Equals Zero Designs was 2012 by MIT mechanical engineering graduate Charles Guan and electric vehicle and robot builder Adam Bercu. The collaboration was initially launched with the hobbyist and Maker community in mind, with hopes of designing products that would fill the voids in the market for which no confident solutions exist. This ultimately led to the introduction of a DC controller they called RageBridge, which flew off the shelves in a matter of months.
“Motor controllers have been historically one weak leak in an otherwise robust design. They can be expensive, compication and often overrated,” Guan explains. And now a few years later, the duo has returned with the latest generation of their board.
RageBridge 2 is a no-frills and robust dual-channel DC motor controller for robotic and vehicular drivetrain applications, all integrated onto a single ATmega328P powered board. Each channel can drive motors between 8V and 40V at 50A continuously per channel. This ultra-wide input range maximizes versatility and enables it to be used in a variety of different systems. Meanwhile, a large and fully-isolated heat sink base allows you to attach it to a metal chassis for even better thermal performance.
Since the launch of their first version, they have taken the best traits of the earlier device’s design and enhanced its packaging, reliability, as well as the accuracy and speed of the current limiting algorithm. Among the noticeable upgrades include newer MOSFETs, optimized switching speeds, a “single channel” option, and automatically-selecting inputs that let you simply plug in an analog joystick and have an instant electric vehicle controller.
RageBridge 2 differs from most DC motor controllers available today because of its user-selected active current limiting feature.

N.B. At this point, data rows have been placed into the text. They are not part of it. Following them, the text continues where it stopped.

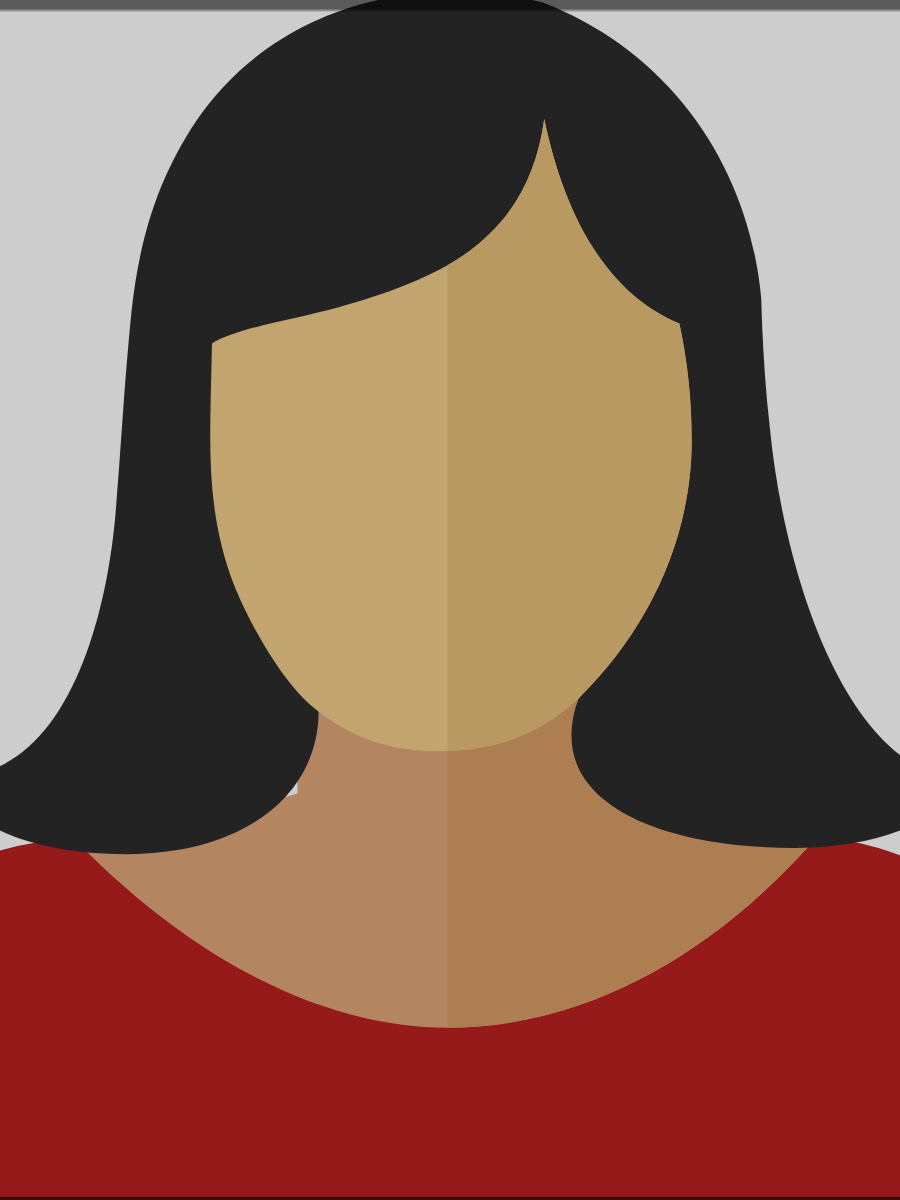
<!DOCTYPE html>
<html lang="en">
<head>
<meta charset="utf-8">
<title>Flat avatar portrait</title>
<style>
  :root {
    --backdrop: #cdcdcd;
    --hair: #232323;
    --face-light: #c2a46f;
    --face-shade: #b99962;
    --neck-light: #b38560;
    --neck-shade: #ae7e53;
    --shirt: #951a19;
    --edge: #000;
  }
  html, body { margin: 0; width: 900px; height: 1200px; overflow: hidden; background: var(--backdrop); }
  .avatar { display: block; width: 900px; height: 1200px; }
  .backdrop { fill: var(--backdrop); }
  .hair { fill: var(--hair); }
  .face-light { fill: var(--face-light); }
  .face-shade { fill: var(--face-shade); }
  .neck-light { fill: var(--neck-light); }
  .neck-shade { fill: var(--neck-shade); }
  .shirt { fill: var(--shirt); }
  .edge-top { fill: url(#edge-fade); }
  .edge-bottom { fill: var(--edge); opacity: .6; }
</style>
</head>
<body>
<svg class="avatar" viewBox="0 0 726 968" preserveAspectRatio="none" role="img" aria-label="Faceless avatar of a woman with dark shoulder-length hair and a red top">
  <defs>
    <linearGradient id="edge-fade" x1="0" y1="0" x2="0" y2="1">
      <stop offset="0" stop-color="#000" stop-opacity=".56"/>
      <stop offset=".7" stop-color="#000" stop-opacity=".56"/>
      <stop offset="1" stop-color="#000" stop-opacity="0"/>
    </linearGradient>
    <path id="face-shape" d="M171 277C184 269 208 263 236 257C290 245 330 231 361 214C408 187 432 148 439 96C455 172 488 236 548 261C555 293 558 325 558 355C558 434 523 508 467 563C436 592 400 606 352 606C316 606 285 596 257 574C233 557 206 513 190 475C168 420 169 370 170 320Z"/>
    <path id="neck-shape" d="M240 520H490V640L652 683C568 776 466 829 361 829C262 829 160 776 70 687L240 640Z"/>
    <clipPath id="face-clip"><use href="#face-shape"/></clipPath>
    <clipPath id="neck-clip"><use href="#neck-shape"/></clipPath>
  </defs>

  <rect class="backdrop" width="726" height="968"/>

  <path class="shirt" d="M0 686Q14 682 27 680L70 660H652L688 679Q708 683 726 690V968H0Z"/>

  <g id="neck">
    <use class="neck-light" href="#neck-shape"/>
    <rect class="neck-shade" x="361" y="500" width="365" height="340" clip-path="url(#neck-clip)"/>
  </g>

  <path class="hair" d="M361 -6C276 -6 201 34 158 98C126 146 112 196 106 252C100 312 98 356 94 404C88 492 60 590 0 618V670C28 683 62 689 102 689C198 689 257 640 257 574L300 480H440L467 563C463 573 461 583 461 594C461 650 534 684 642 684C674 684 702 679 726 670V609C664 561 630 438 621 345C617 310 615 275 614 240C604 134 541 42 438 2C414 -4 388 -6 361 -6Z"/>

  <g id="face">
    <use class="face-light" href="#face-shape"/>
    <rect class="face-shade" x="361" y="80" width="210" height="540" clip-path="url(#face-clip)"/>
  </g>

  <rect class="edge-top" width="726" height="10"/>
  <rect class="edge-bottom" y="965.5" width="726" height="2.5"/>
</svg>
</body>
</html>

As its creators note, the ability to maintain a set current ceiling greatly can drastically improve the reliability of DC motor systems. With just a turn of a screwdriver, users can easily adjust the RageBridge 2’s current ceiling. The motor output current is sample 15,000 times every second, and if it is over the threshold, the output voltage is reduced each cycle until the current falls under the limit.
“The vast majority of controllers simply do not have any protection. That means a sudden short, drivetrain lockup, or motor failure will destroy the controller as it tries to flow the motor stall current. Sizing a controller to handle motor stall current is very impractical and expensive, often resulting in controllers being many times bigger than they need to be,” Bercu writes.
“Many popular DC motor controllers today advertise ‘overcurrent protection.’ But often, they mean is the controller will shut down upon a certain current threshold, and often requires a power cycle or the load to drop to zero before enabling again. This means that under heavy acceleration, your robot or vehicle might just turn off all of a sudden, leaving it (or you) stranded. Once again, the controller has to be many times overrated in order to handle the load.”
Interested? Guan and Bercu are currently seeking $5,000 on Indiegogo and plan to begin shipping the first batch of RageBridge 2s in late October 2015.